• _Brief_: Among the entries, how many lines hold the word "thin"? Respond with that number only.

=-=-=-=-=

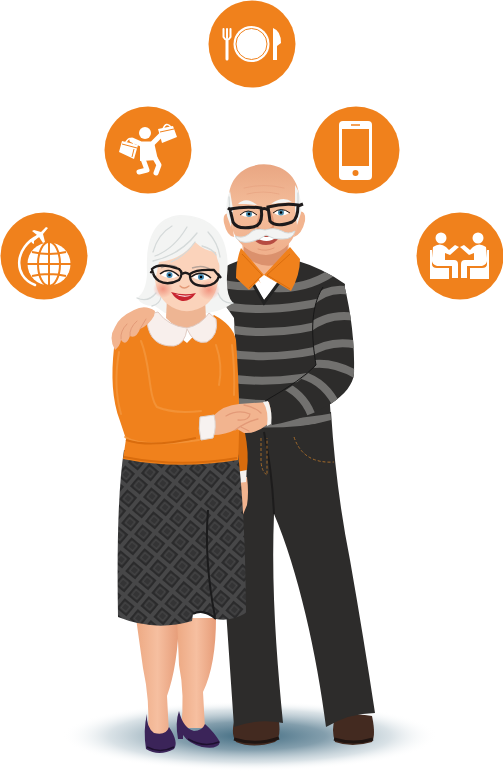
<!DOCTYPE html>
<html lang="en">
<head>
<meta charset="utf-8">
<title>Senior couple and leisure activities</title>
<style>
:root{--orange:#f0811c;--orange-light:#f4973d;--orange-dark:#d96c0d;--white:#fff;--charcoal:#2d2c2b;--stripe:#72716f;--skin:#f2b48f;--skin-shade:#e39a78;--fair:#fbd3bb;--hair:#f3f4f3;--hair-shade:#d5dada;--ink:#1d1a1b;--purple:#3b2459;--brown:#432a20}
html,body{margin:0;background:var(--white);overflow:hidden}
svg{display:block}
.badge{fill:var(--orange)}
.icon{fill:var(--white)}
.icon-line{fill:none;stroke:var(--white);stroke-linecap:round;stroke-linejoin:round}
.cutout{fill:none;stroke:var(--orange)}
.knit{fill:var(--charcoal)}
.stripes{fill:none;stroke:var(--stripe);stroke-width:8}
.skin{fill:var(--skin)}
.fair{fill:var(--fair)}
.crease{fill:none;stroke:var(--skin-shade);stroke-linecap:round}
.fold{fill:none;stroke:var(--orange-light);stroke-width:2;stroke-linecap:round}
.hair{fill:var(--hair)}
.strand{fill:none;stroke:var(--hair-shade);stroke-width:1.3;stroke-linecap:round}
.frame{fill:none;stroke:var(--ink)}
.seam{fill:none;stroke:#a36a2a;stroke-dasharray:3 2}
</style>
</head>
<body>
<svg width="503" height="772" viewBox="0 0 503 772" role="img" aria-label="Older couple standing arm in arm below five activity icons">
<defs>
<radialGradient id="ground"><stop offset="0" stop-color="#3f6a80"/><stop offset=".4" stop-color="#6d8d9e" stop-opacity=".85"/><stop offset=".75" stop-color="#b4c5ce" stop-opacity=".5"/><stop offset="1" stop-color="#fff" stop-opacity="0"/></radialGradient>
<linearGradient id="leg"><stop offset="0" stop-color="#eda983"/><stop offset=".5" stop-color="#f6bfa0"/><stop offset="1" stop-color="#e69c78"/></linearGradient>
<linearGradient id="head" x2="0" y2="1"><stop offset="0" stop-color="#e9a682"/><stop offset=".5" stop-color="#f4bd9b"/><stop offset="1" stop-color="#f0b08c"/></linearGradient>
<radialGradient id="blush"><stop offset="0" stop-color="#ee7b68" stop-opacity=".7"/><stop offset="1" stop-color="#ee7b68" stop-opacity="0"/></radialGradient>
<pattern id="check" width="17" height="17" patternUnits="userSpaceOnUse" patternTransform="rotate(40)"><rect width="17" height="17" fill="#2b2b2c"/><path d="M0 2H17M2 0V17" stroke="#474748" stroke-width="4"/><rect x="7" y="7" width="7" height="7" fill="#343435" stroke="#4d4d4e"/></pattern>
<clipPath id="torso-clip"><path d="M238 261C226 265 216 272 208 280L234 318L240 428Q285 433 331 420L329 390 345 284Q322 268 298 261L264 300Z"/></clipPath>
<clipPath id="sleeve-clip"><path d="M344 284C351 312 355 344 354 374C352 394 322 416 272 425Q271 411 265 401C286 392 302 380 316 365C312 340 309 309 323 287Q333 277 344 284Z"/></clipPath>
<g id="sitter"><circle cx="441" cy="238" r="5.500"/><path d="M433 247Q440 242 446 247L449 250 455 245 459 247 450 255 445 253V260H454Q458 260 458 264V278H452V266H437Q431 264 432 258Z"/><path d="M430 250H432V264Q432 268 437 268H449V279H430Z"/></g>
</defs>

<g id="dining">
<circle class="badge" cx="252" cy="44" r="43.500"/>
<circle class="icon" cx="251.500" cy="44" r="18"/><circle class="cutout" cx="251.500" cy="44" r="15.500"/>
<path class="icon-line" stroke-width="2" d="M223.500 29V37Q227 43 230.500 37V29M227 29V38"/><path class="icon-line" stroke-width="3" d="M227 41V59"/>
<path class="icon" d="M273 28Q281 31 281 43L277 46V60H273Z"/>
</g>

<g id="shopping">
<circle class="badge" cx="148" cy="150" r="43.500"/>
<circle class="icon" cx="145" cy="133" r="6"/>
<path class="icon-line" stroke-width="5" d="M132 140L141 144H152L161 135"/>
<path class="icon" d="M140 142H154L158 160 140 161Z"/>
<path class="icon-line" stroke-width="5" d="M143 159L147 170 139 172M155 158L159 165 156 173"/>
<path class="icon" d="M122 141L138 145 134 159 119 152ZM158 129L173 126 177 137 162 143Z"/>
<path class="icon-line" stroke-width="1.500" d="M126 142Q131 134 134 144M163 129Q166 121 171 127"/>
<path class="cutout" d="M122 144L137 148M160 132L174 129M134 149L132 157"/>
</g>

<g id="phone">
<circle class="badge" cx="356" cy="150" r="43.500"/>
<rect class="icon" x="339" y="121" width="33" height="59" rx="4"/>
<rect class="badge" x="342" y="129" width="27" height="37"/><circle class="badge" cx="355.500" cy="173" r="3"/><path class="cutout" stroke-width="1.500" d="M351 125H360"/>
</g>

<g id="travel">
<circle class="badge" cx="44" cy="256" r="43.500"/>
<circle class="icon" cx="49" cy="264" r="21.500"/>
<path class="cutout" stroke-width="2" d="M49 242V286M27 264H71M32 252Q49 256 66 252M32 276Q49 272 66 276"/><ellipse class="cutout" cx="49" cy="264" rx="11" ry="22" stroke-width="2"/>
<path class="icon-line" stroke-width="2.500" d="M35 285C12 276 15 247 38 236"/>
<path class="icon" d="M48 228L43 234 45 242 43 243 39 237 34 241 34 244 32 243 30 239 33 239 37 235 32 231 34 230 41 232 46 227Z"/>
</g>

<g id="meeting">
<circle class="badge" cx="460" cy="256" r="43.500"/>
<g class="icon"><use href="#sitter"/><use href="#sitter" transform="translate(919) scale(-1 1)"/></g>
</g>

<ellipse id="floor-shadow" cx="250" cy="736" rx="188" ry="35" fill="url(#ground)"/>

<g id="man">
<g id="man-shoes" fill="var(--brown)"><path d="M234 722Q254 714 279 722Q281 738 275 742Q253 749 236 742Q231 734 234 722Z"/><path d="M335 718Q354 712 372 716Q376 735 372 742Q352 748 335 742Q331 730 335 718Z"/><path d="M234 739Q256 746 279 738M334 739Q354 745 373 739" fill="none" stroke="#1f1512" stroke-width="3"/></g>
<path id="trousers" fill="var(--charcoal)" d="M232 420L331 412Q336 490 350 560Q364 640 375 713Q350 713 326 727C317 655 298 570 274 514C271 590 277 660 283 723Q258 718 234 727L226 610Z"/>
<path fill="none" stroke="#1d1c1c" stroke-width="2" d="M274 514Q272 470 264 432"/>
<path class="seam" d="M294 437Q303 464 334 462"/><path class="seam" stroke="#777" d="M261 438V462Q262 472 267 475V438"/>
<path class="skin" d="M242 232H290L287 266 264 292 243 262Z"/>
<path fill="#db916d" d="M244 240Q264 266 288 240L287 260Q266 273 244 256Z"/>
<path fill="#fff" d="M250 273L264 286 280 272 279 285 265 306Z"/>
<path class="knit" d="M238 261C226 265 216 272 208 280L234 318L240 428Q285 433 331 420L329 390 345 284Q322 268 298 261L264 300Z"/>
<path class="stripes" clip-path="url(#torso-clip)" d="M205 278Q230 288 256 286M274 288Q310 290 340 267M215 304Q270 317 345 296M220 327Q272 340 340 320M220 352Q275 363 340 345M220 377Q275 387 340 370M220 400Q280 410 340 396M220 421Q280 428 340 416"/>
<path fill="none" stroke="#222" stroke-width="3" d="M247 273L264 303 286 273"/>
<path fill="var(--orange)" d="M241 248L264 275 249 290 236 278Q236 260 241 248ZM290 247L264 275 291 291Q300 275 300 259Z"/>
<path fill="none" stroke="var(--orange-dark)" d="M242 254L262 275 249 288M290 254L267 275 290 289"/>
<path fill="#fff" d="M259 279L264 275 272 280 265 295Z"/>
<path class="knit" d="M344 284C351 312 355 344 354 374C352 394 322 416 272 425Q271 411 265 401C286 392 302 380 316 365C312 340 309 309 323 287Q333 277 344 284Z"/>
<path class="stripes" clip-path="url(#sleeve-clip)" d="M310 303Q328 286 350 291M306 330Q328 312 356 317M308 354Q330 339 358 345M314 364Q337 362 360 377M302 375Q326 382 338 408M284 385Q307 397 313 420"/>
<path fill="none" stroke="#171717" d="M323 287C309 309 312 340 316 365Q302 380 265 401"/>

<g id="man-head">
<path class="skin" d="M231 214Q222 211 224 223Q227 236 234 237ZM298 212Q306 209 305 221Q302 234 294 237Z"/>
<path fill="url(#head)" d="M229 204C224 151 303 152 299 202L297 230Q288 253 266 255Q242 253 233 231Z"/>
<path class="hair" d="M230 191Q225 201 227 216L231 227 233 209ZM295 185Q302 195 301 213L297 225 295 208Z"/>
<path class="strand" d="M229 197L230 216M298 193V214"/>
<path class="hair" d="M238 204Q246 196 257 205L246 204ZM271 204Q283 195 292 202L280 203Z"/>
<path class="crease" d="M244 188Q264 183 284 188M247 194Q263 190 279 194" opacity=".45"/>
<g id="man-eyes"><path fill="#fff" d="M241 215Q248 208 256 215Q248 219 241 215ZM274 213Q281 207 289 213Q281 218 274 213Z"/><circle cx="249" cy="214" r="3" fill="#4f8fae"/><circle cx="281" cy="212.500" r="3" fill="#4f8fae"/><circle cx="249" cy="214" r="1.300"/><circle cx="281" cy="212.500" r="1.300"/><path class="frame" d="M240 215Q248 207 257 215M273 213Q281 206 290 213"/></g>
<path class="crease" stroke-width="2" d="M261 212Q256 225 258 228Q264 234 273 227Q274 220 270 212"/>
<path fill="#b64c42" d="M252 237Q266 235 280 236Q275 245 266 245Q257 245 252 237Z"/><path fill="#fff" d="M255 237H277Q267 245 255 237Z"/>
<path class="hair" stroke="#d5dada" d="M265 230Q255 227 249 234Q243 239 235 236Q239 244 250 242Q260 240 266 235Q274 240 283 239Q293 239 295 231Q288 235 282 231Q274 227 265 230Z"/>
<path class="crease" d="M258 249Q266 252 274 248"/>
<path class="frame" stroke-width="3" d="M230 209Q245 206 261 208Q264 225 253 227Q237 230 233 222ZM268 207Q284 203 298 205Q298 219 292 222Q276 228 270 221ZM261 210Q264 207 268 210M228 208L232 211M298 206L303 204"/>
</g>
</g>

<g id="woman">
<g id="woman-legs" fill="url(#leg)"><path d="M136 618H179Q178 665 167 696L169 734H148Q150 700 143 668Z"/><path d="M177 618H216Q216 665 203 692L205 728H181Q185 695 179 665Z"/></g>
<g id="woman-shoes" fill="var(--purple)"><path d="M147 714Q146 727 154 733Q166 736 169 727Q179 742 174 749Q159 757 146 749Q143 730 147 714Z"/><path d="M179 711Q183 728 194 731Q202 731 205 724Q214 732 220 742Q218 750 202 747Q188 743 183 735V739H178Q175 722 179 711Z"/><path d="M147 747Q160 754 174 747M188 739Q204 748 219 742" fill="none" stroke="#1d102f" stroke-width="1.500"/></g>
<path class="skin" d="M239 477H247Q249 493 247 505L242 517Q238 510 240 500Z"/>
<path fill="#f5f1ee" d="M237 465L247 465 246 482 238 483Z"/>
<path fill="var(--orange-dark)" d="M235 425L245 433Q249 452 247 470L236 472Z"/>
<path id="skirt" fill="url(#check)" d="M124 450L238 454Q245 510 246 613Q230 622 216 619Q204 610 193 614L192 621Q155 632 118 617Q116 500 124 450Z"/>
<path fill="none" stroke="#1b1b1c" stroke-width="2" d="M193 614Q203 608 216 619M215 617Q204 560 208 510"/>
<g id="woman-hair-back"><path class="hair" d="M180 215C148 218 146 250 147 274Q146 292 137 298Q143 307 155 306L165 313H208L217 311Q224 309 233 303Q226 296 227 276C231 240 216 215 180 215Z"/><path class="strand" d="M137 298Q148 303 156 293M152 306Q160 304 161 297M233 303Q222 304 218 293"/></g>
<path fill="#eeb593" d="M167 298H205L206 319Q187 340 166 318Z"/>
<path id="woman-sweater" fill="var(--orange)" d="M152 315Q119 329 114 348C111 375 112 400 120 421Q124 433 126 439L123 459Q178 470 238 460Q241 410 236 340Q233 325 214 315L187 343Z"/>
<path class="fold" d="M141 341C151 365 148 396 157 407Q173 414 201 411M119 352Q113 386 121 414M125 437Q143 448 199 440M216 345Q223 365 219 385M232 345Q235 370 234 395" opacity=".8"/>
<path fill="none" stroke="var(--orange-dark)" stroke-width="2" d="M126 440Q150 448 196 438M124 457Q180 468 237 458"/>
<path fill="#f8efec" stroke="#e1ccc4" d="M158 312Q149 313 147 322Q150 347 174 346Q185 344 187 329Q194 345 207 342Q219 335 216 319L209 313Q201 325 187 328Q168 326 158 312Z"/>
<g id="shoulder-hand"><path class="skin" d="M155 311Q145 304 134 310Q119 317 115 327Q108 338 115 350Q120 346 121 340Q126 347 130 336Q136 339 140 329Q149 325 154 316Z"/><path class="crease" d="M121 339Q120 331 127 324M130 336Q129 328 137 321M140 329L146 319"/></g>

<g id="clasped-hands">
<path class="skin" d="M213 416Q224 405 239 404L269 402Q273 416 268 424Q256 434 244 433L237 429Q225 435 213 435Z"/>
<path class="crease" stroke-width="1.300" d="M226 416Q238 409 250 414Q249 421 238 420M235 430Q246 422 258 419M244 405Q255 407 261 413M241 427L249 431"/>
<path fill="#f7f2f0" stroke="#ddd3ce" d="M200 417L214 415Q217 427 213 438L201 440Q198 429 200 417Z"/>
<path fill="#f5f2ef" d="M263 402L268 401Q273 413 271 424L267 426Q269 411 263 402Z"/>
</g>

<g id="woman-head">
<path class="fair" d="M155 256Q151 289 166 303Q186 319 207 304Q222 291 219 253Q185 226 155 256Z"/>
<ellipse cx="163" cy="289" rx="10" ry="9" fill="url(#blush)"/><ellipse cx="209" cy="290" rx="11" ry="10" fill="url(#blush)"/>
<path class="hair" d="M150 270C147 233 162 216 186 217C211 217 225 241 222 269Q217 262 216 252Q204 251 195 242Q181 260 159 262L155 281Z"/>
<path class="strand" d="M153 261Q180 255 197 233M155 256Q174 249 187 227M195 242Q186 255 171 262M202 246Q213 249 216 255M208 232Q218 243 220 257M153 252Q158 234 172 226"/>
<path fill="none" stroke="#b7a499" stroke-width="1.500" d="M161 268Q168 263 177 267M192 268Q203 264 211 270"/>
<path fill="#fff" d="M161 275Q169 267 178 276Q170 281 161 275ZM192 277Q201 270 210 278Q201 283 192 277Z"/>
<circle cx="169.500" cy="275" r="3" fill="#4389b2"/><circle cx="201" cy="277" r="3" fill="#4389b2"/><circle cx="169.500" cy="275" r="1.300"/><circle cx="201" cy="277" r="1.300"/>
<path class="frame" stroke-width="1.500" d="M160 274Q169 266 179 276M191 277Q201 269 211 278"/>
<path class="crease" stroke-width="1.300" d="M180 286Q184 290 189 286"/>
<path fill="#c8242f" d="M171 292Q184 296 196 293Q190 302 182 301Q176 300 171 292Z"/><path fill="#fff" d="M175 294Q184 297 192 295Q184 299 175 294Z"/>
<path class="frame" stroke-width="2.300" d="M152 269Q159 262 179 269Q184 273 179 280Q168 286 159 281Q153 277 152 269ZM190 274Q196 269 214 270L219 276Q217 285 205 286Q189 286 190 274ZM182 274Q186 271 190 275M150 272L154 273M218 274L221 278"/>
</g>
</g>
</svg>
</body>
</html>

=-=-=-=-=

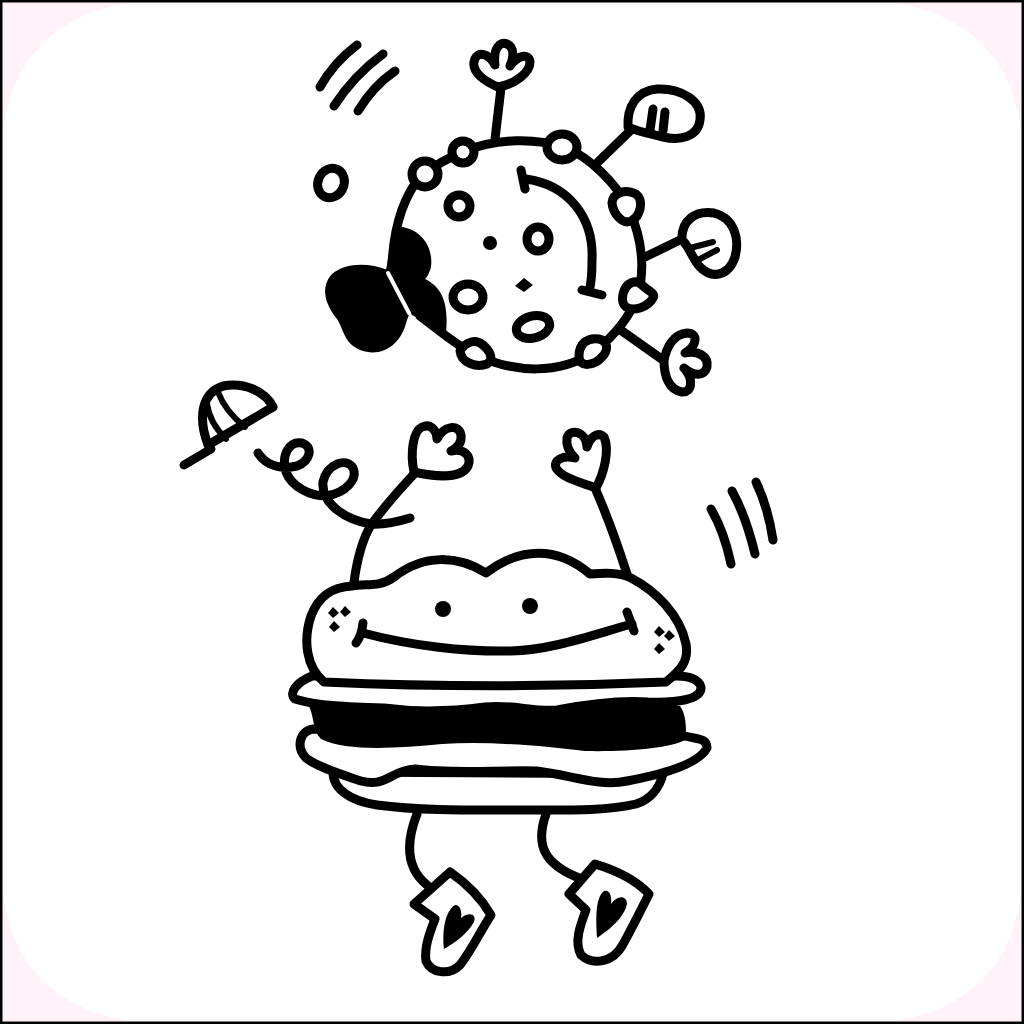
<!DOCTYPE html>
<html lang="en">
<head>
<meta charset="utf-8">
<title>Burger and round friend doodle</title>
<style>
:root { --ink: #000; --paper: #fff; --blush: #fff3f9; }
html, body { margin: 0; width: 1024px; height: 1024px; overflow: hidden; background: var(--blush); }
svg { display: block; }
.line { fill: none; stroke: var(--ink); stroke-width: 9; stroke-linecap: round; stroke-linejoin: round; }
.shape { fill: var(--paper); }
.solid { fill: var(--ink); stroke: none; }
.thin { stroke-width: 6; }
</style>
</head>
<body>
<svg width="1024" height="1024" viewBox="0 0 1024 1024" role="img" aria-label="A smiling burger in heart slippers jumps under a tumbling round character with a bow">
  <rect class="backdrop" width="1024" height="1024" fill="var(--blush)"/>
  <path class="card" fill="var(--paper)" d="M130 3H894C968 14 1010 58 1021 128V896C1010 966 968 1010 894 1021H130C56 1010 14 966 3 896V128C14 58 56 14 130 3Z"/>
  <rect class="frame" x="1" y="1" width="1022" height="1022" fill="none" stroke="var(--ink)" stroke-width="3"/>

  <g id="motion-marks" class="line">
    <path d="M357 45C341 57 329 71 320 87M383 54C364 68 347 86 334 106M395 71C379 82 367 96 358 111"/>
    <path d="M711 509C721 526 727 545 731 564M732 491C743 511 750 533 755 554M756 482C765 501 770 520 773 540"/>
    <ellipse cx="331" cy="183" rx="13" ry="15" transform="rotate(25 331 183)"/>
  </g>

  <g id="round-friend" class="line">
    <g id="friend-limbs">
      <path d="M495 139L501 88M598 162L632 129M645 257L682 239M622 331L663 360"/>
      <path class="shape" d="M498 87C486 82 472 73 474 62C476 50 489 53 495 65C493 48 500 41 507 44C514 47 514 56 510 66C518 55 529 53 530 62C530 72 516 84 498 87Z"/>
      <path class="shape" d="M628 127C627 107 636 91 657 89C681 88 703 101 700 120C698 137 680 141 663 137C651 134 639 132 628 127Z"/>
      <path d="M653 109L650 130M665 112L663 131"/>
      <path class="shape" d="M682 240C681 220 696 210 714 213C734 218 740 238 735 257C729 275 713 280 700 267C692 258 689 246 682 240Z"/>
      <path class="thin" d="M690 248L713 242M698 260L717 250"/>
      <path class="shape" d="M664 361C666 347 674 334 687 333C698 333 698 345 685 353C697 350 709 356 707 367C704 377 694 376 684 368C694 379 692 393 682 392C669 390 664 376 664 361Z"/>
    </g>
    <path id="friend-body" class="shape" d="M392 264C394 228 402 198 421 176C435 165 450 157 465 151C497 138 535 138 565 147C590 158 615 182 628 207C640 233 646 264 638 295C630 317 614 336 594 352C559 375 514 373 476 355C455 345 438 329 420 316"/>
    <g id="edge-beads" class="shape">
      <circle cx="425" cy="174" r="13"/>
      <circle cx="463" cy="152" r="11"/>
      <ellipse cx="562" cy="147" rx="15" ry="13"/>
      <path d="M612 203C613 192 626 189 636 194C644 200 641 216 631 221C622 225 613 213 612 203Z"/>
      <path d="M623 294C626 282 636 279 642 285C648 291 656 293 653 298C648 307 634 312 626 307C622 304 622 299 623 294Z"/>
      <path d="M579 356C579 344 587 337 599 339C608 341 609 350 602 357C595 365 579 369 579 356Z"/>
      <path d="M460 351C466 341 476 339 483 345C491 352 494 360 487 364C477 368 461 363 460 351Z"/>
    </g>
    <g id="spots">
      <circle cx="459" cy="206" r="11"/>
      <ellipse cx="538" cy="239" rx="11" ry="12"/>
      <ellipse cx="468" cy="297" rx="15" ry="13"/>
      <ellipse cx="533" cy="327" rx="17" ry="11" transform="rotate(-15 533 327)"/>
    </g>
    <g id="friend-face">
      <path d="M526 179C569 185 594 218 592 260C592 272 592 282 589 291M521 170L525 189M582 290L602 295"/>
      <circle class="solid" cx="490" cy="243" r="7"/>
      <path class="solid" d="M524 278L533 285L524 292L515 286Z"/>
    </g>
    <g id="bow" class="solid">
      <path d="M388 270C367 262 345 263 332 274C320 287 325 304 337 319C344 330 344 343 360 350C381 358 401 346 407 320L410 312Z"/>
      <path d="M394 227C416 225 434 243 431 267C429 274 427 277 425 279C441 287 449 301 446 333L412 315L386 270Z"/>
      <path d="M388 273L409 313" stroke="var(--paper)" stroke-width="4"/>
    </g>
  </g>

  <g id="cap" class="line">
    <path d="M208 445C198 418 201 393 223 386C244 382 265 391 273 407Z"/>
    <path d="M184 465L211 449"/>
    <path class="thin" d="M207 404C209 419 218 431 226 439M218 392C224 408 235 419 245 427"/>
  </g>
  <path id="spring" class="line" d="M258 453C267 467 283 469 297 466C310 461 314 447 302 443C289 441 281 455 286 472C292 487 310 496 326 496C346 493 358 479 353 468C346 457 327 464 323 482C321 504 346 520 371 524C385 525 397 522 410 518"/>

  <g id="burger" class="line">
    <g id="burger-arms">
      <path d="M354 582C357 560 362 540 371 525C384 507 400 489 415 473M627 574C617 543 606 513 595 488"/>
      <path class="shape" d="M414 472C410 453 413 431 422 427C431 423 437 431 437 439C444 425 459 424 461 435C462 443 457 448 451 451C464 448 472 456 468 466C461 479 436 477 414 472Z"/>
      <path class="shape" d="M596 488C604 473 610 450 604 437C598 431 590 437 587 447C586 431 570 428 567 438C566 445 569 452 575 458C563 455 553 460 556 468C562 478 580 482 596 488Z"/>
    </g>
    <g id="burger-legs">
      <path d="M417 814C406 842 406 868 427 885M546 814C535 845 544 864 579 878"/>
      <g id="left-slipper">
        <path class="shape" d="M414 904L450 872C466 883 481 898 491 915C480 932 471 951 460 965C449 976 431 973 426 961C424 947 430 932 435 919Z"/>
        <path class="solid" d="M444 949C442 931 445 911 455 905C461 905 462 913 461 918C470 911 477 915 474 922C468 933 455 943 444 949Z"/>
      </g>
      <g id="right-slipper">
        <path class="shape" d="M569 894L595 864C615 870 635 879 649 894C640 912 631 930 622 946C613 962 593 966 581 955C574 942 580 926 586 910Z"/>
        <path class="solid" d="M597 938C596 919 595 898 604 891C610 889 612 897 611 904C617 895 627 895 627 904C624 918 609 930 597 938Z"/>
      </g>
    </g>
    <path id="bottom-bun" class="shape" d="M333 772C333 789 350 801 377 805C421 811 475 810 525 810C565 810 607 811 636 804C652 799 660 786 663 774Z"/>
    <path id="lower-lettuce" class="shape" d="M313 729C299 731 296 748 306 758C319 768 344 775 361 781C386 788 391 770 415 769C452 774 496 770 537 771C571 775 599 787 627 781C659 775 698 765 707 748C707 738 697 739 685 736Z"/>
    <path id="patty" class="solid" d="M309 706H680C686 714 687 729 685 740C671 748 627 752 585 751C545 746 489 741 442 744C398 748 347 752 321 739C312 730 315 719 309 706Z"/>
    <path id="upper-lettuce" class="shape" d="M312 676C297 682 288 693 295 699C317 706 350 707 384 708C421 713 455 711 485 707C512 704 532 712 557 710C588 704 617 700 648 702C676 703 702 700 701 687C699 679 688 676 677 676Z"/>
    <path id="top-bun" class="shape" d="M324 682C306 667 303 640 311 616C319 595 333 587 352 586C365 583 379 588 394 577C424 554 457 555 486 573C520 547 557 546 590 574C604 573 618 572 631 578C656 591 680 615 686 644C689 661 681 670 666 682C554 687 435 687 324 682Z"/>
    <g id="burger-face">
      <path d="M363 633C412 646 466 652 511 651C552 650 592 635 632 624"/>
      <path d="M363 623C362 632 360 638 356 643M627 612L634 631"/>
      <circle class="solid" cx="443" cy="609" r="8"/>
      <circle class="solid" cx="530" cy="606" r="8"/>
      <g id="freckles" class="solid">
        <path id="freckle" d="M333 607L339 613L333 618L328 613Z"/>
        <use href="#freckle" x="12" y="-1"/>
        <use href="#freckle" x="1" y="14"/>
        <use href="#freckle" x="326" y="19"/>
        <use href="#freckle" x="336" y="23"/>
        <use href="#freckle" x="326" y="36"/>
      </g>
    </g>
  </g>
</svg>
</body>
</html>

=-=-=-=-=

• _Answer box_: 3